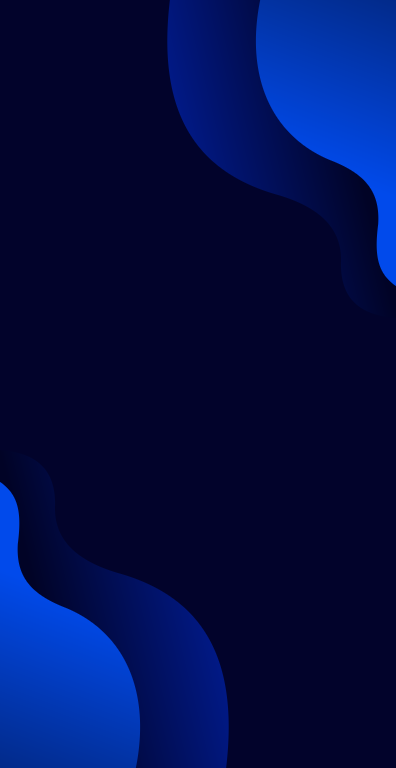
This background is drawn by a Shadertoy shader. Its source:

```glsl
// Two mirrored pairs of flowing blue waves in opposite corners of a dark navy field.

const float TALL = 1.939;                       // canvas height in widths
const vec3 NAVY        = vec3(0.006, 0.013, 0.168);
const vec3 BAND_BRIGHT = vec3(0.005, 0.100, 0.530);
const vec3 BAND_DARK   = vec3(0.005, 0.012, 0.150);
const vec3 WAVE_BRIGHT = vec3(0.005, 0.290, 0.920);
const vec3 WAVE_DARK   = vec3(0.008, 0.165, 0.540);
const vec2 BAND_RANGE  = vec2(0.37, 0.80);      // gradient start and end
const float BAND_TILT  = 0.25;
const float WAVE_DEPTH = 0.50;
const float WAVE_TILT  = 0.75;

// Chained cubic curves, three pieces each, measured in widths from the top left
const vec2 BAND_EDGE[10] = vec2[10](
    vec2(0.429, 0.000), vec2(0.399, 0.253), vec2(0.470, 0.424),
    vec2(0.694, 0.490), vec2(0.813, 0.523), vec2(0.864, 0.581),
    vec2(0.861, 0.662), vec2(0.859, 0.750), vec2(0.904, 0.800),
    vec2(1.012, 0.803));
const vec2 WAVE_EDGE[10] = vec2[10](
    vec2(0.657, 0.000), vec2(0.619, 0.189), vec2(0.682, 0.341),
    vec2(0.833, 0.404), vec2(0.924, 0.439), vec2(0.960, 0.485),
    vec2(0.955, 0.566), vec2(0.944, 0.652), vec2(0.955, 0.697),
    vec2(1.012, 0.730));

vec2 cubic(vec2 a, vec2 b, vec2 c, vec2 d, float t) {
    float s = 1.0 - t;
    return s*s*s*a + 3.0*s*s*t*b + 3.0*s*t*t*c + t*t*t*d;
}

vec2 cubicTangent(vec2 a, vec2 b, vec2 c, vec2 d, float t) {
    float s = 1.0 - t;
    return s*s*(b - a) + 2.0*s*t*(c - b) + t*t*(d - c);
}

// Approximate signed distance to the edge, positive on its right
float edgeDistance(vec2 p, vec2 edge[10]) {
    int i = p.y < edge[3].y ? 0 : (p.y < edge[6].y ? 3 : 6);
    vec2 a = edge[i], b = edge[i + 1], c = edge[i + 2], d = edge[i + 3];

    // Height grows along each piece, so bisect for the matching parameter
    float low = 0.0, high = 1.0;
    for (int k = 0; k < 18; k++) {
        float mid = 0.5 * (low + high);
        if (cubic(a, b, c, d, mid).y < p.y) low = mid;
        else high = mid;
    }
    float t = 0.5 * (low + high);
    vec2 offset = p - cubic(a, b, c, d, t);
    vec2 tangent = normalize(cubicTangent(a, b, c, d, t));
    return offset.x * tangent.y - offset.y * tangent.x;
}

float coverage(float dist) {
    return clamp(dist * iResolution.x + 0.5, 0.0, 1.0);
}

void mainImage(out vec4 fragColor, in vec2 fragCoord) {
    vec2 uv = fragCoord / iResolution.xy;

    // Half-turn symmetry: fold the lower half onto the upper one
    if (uv.y < 0.5) uv = 1.0 - uv;
    vec2 p = vec2(uv.x, (1.0 - uv.y) * TALL);

    // Outer band fades sideways into the dark
    float fade = clamp((p.x - BAND_TILT * p.y - BAND_RANGE.x)
                       / (BAND_RANGE.y - BAND_RANGE.x), 0.0, 1.0);
    vec3 band = mix(BAND_BRIGHT, BAND_DARK, fade);

    // Inner wave brightens away from its corner
    float glow = clamp(p.y / WAVE_DEPTH + WAVE_TILT * (1.0 - p.x), 0.0, 1.0);
    vec3 wave = mix(WAVE_DARK, WAVE_BRIGHT, glow);

    vec3 color = mix(NAVY, band, coverage(edgeDistance(p, BAND_EDGE)));
    color = mix(color, wave, coverage(edgeDistance(p, WAVE_EDGE)));
    fragColor = vec4(color, 1.0);
}
```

• • • •

- Problem to solve -
Text only, no pictures: copy every entry exactly.

- Result of this task -
This background is drawn by a Shadertoy shader. Its source:

```glsl
// Two mirrored pairs of flowing blue waves in opposite corners of a dark navy field.

const float TALL = 1.939;                       // canvas height in widths
const vec3 NAVY        = vec3(0.006, 0.013, 0.168);
const vec3 BAND_BRIGHT = vec3(0.005, 0.100, 0.530);
const vec3 BAND_DARK   = vec3(0.005, 0.012, 0.150);
const vec3 WAVE_BRIGHT = vec3(0.005, 0.290, 0.920);
const vec3 WAVE_DARK   = vec3(0.008, 0.165, 0.540);
const vec2 BAND_RANGE  = vec2(0.37, 0.80);      // gradient start and end
const float BAND_TILT  = 0.25;
const float WAVE_DEPTH = 0.50;
const float WAVE_TILT  = 0.75;

// Chained cubic curves, three pieces each, measured in widths from the top left
const vec2 BAND_EDGE[10] = vec2[10](
    vec2(0.429, 0.000), vec2(0.399, 0.253), vec2(0.470, 0.424),
    vec2(0.694, 0.490), vec2(0.813, 0.523), vec2(0.864, 0.581),
    vec2(0.861, 0.662), vec2(0.859, 0.750), vec2(0.904, 0.800),
    vec2(1.012, 0.803));
const vec2 WAVE_EDGE[10] = vec2[10](
    vec2(0.657, 0.000), vec2(0.619, 0.189), vec2(0.682, 0.341),
    vec2(0.833, 0.404), vec2(0.924, 0.439), vec2(0.960, 0.485),
    vec2(0.955, 0.566), vec2(0.944, 0.652), vec2(0.955, 0.697),
    vec2(1.012, 0.730));

vec2 cubic(vec2 a, vec2 b, vec2 c, vec2 d, float t) {
    float s = 1.0 - t;
    return s*s*s*a + 3.0*s*s*t*b + 3.0*s*t*t*c + t*t*t*d;
}

vec2 cubicTangent(vec2 a, vec2 b, vec2 c, vec2 d, float t) {
    float s = 1.0 - t;
    return s*s*(b - a) + 2.0*s*t*(c - b) + t*t*(d - c);
}

// Approximate signed distance to the edge, positive on its right
float edgeDistance(vec2 p, vec2 edge[10]) {
    int i = p.y < edge[3].y ? 0 : (p.y < edge[6].y ? 3 : 6);
    vec2 a = edge[i], b = edge[i + 1], c = edge[i + 2], d = edge[i + 3];

    // Height grows along each piece, so bisect for the matching parameter
    float low = 0.0, high = 1.0;
    for (int k = 0; k < 18; k++) {
        float mid = 0.5 * (low + high);
        if (cubic(a, b, c, d, mid).y < p.y) low = mid;
        else high = mid;
    }
    float t = 0.5 * (low + high);
    vec2 offset = p - cubic(a, b, c, d, t);
    vec2 tangent = normalize(cubicTangent(a, b, c, d, t));
    return offset.x * tangent.y - offset.y * tangent.x;
}

float coverage(float dist) {
    return clamp(dist * iResolution.x + 0.5, 0.0, 1.0);
}

void mainImage(out vec4 fragColor, in vec2 fragCoord) {
    vec2 uv = fragCoord / iResolution.xy;

    // Half-turn symmetry: fold the lower half onto the upper one
    if (uv.y < 0.5) uv = 1.0 - uv;
    vec2 p = vec2(uv.x, (1.0 - uv.y) * TALL);

    // Outer band fades sideways into the dark
    float fade = clamp((p.x - BAND_TILT * p.y - BAND_RANGE.x)
                       / (BAND_RANGE.y - BAND_RANGE.x), 0.0, 1.0);
    vec3 band = mix(BAND_BRIGHT, BAND_DARK, fade);

    // Inner wave brightens away from its corner
    float glow = clamp(p.y / WAVE_DEPTH + WAVE_TILT * (1.0 - p.x), 0.0, 1.0);
    vec3 wave = mix(WAVE_DARK, WAVE_BRIGHT, glow);

    vec3 color = mix(NAVY, band, coverage(edgeDistance(p, BAND_EDGE)));
    color = mix(color, wave, coverage(edgeDistance(p, WAVE_EDGE)));
    fragColor = vec4(color, 1.0);
}
```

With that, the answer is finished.